Listed entries »
>>>
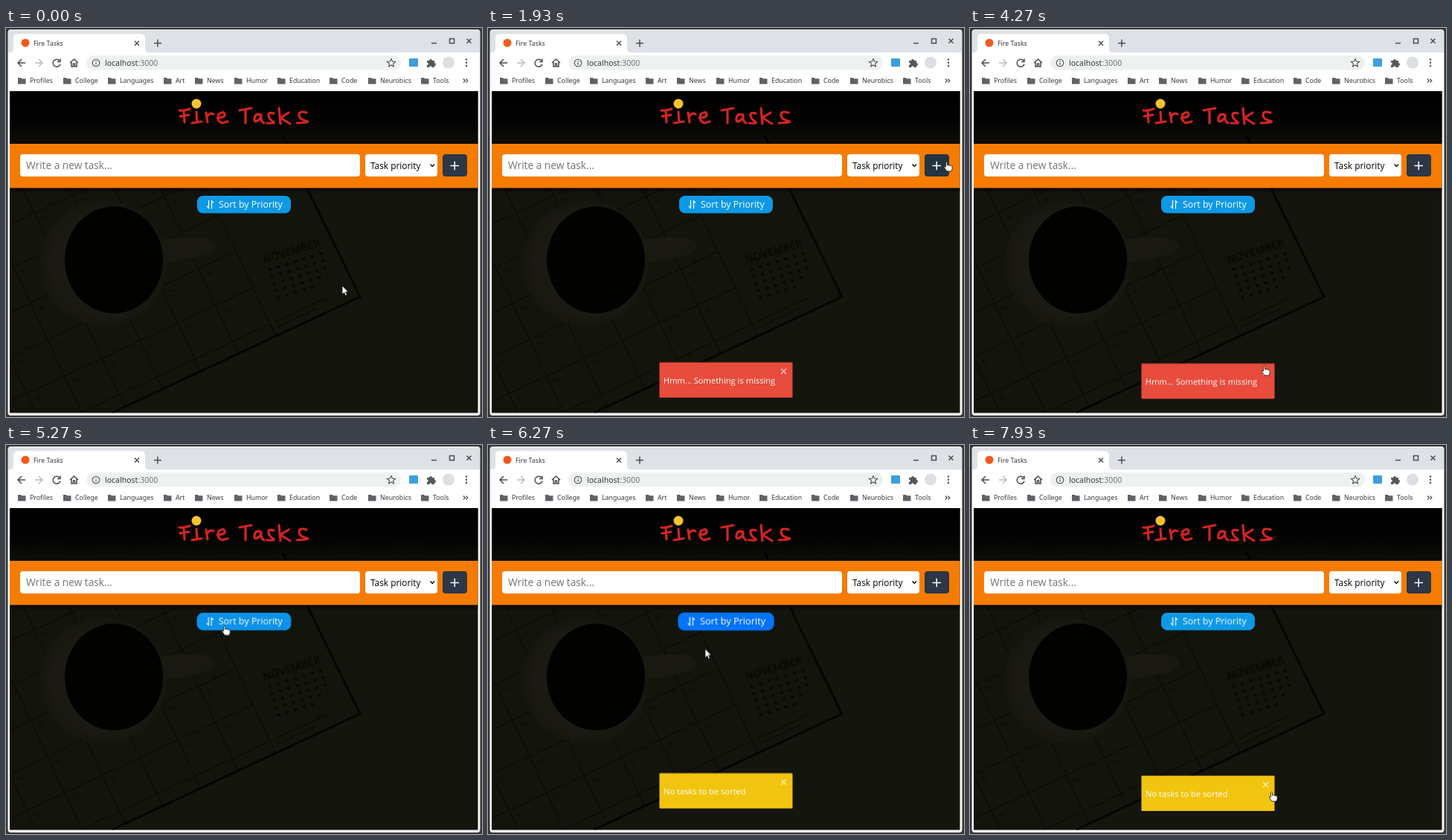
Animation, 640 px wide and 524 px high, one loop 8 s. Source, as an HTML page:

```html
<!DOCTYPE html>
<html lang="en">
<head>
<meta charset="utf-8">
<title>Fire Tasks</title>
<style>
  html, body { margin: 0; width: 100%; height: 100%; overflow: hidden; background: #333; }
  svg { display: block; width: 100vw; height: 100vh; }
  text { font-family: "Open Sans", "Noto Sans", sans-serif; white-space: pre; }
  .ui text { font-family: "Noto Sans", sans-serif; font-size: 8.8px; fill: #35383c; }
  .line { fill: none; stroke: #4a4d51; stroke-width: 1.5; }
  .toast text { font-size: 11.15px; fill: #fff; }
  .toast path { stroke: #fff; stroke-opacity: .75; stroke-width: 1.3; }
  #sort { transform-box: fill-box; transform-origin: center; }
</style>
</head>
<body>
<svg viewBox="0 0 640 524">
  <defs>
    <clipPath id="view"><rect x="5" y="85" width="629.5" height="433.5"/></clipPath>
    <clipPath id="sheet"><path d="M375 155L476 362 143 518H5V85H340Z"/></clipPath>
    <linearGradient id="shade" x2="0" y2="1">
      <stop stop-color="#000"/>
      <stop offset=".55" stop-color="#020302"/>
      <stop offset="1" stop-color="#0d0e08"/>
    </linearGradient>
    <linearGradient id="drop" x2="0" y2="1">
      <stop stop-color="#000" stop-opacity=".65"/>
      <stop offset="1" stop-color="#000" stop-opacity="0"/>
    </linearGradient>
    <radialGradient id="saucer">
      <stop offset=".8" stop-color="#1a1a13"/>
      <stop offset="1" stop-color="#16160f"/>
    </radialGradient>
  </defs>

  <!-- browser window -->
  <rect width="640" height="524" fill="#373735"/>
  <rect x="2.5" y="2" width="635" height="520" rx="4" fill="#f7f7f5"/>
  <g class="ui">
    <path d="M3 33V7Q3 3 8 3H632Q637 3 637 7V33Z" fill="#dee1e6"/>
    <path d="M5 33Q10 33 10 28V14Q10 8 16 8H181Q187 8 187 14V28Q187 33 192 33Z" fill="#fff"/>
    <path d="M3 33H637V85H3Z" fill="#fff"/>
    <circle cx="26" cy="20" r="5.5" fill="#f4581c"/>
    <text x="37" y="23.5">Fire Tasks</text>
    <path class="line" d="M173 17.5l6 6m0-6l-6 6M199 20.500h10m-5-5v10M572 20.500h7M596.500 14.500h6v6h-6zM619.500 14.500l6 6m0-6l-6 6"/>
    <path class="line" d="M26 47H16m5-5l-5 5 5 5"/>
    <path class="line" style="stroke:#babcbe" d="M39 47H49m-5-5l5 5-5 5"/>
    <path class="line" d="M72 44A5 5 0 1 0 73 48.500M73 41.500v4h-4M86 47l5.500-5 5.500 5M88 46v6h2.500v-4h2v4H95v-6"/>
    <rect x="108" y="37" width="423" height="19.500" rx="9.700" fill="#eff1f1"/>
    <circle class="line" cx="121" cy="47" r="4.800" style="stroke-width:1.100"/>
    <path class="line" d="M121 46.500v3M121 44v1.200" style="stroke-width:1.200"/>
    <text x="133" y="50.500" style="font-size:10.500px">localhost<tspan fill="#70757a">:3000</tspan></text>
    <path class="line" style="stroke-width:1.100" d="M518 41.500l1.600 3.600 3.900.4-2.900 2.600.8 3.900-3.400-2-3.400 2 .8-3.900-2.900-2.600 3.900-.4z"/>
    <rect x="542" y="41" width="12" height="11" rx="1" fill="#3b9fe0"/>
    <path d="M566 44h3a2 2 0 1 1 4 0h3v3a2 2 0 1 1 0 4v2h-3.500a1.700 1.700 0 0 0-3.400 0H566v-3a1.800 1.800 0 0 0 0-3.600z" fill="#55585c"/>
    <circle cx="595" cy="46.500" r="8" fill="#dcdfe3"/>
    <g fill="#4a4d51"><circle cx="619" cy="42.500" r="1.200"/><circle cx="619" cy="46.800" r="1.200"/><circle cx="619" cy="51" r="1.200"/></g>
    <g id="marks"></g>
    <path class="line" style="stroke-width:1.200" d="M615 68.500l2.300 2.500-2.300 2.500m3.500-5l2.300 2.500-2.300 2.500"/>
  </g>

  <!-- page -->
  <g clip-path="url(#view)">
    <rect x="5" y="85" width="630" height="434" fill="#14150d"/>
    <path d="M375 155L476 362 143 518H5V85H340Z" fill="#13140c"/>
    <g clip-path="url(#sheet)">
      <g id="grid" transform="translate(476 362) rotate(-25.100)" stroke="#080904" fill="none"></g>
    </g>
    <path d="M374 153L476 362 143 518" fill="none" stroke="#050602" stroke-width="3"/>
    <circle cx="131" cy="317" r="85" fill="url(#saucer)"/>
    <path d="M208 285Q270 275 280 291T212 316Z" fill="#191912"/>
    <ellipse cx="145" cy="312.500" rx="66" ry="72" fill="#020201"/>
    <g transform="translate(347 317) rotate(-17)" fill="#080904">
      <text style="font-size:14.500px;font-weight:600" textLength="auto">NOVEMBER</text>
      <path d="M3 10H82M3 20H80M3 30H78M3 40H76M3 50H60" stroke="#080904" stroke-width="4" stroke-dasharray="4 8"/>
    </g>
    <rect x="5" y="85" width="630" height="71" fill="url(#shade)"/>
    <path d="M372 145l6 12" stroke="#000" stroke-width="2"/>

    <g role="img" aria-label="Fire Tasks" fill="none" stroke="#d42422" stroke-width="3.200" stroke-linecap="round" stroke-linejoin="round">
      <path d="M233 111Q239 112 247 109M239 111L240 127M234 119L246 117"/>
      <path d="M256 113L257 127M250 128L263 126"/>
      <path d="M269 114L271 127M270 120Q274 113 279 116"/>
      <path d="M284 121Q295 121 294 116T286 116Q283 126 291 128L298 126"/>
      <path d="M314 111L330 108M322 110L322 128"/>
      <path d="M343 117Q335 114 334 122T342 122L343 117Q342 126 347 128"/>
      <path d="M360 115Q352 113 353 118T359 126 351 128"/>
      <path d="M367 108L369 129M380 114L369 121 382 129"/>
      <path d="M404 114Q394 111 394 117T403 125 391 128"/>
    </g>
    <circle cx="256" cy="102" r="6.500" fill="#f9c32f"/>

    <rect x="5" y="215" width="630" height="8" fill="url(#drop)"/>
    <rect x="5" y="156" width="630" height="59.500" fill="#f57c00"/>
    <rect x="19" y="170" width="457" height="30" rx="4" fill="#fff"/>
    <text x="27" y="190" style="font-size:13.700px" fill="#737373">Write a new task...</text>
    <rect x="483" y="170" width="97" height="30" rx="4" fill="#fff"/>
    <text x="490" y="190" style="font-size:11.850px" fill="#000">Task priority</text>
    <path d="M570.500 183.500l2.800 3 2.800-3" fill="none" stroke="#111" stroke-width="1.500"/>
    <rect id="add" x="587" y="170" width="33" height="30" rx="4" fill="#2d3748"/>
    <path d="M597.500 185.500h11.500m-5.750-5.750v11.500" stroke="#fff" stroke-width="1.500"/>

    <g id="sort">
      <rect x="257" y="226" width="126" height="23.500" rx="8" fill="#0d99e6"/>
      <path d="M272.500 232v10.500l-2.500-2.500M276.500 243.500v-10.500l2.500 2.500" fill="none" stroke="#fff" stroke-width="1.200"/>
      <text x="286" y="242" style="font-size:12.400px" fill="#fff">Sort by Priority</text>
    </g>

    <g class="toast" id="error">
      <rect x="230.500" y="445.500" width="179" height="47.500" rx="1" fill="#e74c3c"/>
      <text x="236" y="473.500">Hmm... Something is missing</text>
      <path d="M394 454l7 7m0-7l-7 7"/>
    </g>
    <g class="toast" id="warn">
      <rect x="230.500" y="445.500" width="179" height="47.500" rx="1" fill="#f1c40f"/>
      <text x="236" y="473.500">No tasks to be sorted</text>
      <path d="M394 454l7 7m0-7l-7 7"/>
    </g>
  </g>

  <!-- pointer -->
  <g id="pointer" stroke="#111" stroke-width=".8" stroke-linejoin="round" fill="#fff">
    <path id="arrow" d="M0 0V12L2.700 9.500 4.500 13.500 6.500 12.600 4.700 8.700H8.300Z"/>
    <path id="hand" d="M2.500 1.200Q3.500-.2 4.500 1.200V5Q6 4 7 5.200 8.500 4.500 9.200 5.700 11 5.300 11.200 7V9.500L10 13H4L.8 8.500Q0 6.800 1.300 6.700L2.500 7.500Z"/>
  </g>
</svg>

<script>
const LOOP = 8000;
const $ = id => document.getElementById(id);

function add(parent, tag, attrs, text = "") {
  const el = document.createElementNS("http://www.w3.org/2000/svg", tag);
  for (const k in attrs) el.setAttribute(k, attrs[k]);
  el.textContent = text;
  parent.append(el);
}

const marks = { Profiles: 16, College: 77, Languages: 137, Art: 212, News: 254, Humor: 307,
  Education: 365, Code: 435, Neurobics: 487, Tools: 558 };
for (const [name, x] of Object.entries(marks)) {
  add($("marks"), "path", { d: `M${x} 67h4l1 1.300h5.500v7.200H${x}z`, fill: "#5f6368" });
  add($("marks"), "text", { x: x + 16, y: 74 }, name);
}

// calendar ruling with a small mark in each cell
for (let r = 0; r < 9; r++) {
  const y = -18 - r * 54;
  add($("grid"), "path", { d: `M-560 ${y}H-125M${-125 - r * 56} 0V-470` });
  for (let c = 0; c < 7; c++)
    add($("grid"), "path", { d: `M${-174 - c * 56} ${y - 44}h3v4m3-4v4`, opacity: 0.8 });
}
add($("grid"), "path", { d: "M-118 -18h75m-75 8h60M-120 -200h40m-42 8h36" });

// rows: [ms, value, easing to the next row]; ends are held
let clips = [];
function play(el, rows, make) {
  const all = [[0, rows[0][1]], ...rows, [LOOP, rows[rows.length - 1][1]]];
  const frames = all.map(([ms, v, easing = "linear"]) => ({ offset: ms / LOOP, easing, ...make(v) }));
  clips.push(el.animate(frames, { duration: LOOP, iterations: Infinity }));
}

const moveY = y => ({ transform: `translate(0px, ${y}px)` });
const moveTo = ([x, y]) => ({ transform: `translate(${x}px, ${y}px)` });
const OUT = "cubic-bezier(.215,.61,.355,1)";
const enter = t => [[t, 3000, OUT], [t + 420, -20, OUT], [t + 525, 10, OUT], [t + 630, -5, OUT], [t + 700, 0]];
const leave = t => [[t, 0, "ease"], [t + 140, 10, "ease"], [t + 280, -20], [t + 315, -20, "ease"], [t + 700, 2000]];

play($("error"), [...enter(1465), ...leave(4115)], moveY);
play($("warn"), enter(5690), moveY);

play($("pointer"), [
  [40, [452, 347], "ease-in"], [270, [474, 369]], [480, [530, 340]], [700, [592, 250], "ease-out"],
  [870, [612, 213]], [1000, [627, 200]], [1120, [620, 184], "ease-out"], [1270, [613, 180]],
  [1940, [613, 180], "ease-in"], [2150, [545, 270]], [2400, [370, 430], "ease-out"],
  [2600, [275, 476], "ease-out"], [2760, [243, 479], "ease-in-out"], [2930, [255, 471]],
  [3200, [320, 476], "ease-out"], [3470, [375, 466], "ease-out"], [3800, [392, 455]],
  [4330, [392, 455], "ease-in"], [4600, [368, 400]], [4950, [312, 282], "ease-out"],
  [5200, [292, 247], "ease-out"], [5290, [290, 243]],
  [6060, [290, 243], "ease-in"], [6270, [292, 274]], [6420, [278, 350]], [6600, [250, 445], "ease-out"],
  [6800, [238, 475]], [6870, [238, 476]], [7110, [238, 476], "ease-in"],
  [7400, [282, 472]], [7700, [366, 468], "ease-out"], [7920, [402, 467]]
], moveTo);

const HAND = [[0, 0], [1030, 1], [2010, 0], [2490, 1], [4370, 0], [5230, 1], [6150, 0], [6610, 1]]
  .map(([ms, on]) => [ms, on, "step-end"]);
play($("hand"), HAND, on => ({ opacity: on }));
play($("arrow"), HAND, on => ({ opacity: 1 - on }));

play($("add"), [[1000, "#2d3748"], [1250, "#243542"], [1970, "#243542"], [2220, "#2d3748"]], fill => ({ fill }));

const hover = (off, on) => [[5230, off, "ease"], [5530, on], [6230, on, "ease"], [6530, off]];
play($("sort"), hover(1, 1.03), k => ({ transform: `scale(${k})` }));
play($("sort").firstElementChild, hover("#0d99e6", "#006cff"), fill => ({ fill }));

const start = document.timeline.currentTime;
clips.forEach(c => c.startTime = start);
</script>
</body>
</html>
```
<<<
What is expected »
Gather every line from the listing above in which "grid" appears, and copy those lines.

Result of this exercise »
      <g id="grid" transform="translate(476 362) rotate(-25.100)" stroke="#080904" fill="none"></g>
  add($("grid"), "path", { d: `M-560 ${y}H-125M${-125 - r * 56} 0V-470` });
    add($("grid"), "path", { d: `M${-174 - c * 56} ${y - 44}h3v4m3-4v4`, opacity: 0.8 });
add($("grid"), "path", { d: "M-118 -18h75m-75 8h60M-120 -200h40m-42 8h36" });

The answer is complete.